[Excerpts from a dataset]
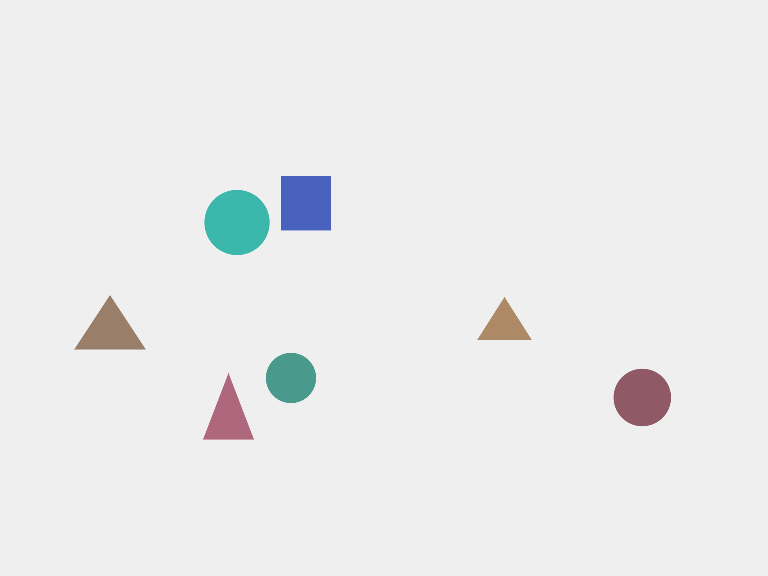
Write a Shadertoy shader that draws this background.

```glsl
// Seven flat shapes (circles, a rectangle and triangles) scattered on a pale
// grey ground. Each is a signed distance function, filled with a smooth edge.
// Lengths are in units of the canvas height, with the origin at the lower left.

const vec3 GROUND = vec3(0.937);
const vec3 TEAL   = vec3(0.231, 0.722, 0.671);
const vec3 BLUE   = vec3(0.284, 0.384, 0.741);
const vec3 UMBER  = vec3(0.600, 0.494, 0.412);
const vec3 TAN    = vec3(0.678, 0.541, 0.396);
const vec3 ROSE   = vec3(0.682, 0.404, 0.490);
const vec3 GREEN  = vec3(0.290, 0.600, 0.553);
const vec3 MAROON = vec3(0.561, 0.349, 0.396);

// Circles: centre, radius
const vec3 TEAL_DISC   = vec3(0.4115, 0.6137, 0.0566);
const vec3 GREEN_DISC  = vec3(0.5052, 0.3438, 0.0436);
const vec3 MAROON_DISC = vec3(1.1151, 0.3099, 0.0499);

// Rectangle: centre, half size
const vec4 BLUE_BLOCK = vec4(0.5313, 0.6472, 0.0434, 0.0473);

// Triangles: apex, half base, height
const vec4 UMBER_PEAK = vec4(0.1910, 0.4878, 0.0622, 0.0946);
const vec4 TAN_PEAK   = vec4(0.8759, 0.4844, 0.0475, 0.0747);
const vec4 ROSE_PEAK  = vec4(0.3967, 0.3524, 0.0443, 0.1155);

const float EDGE_PIXELS = 0.8;

float circleDist(vec2 p, vec3 disc) {
    return length(p - disc.xy) - disc.z;
}

float boxDist(vec2 p, vec4 box) {
    vec2 d = abs(p - box.xy) - box.zw;
    return max(d.x, d.y);
}

// Upright isosceles triangle: the slanted sides cut by the base line
float triangleDist(vec2 p, vec4 tri) {
    vec2 q = vec2(abs(p.x - tri.x), p.y - tri.y);
    float side = dot(q, normalize(vec2(tri.w, tri.z)));
    return max(side, -q.y - tri.w);
}

// Lay a flat colour over the canvas inside a shape
void paint(inout vec3 canvas, vec3 colour, float dist) {
    float halfEdge = 0.5 * EDGE_PIXELS / iResolution.y;
    canvas = mix(canvas, colour, 1.0 - smoothstep(-halfEdge, halfEdge, dist));
}

void mainImage(out vec4 fragColor, in vec2 fragCoord) {
    vec2 p = fragCoord / iResolution.y;
    vec3 canvas = GROUND;

    paint(canvas, TEAL, circleDist(p, TEAL_DISC));
    paint(canvas, GREEN, circleDist(p, GREEN_DISC));
    paint(canvas, MAROON, circleDist(p, MAROON_DISC));
    paint(canvas, BLUE, boxDist(p, BLUE_BLOCK));
    paint(canvas, UMBER, triangleDist(p, UMBER_PEAK));
    paint(canvas, TAN, triangleDist(p, TAN_PEAK));
    paint(canvas, ROSE, triangleDist(p, ROSE_PEAK));

    fragColor = vec4(canvas, 1.0);
}
```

Exercise description -
From the lines above, copy those that contain the word "boxDist".

Task output -
float boxDist(vec2 p, vec4 box) {
    paint(canvas, BLUE, boxDist(p, BLUE_BLOCK));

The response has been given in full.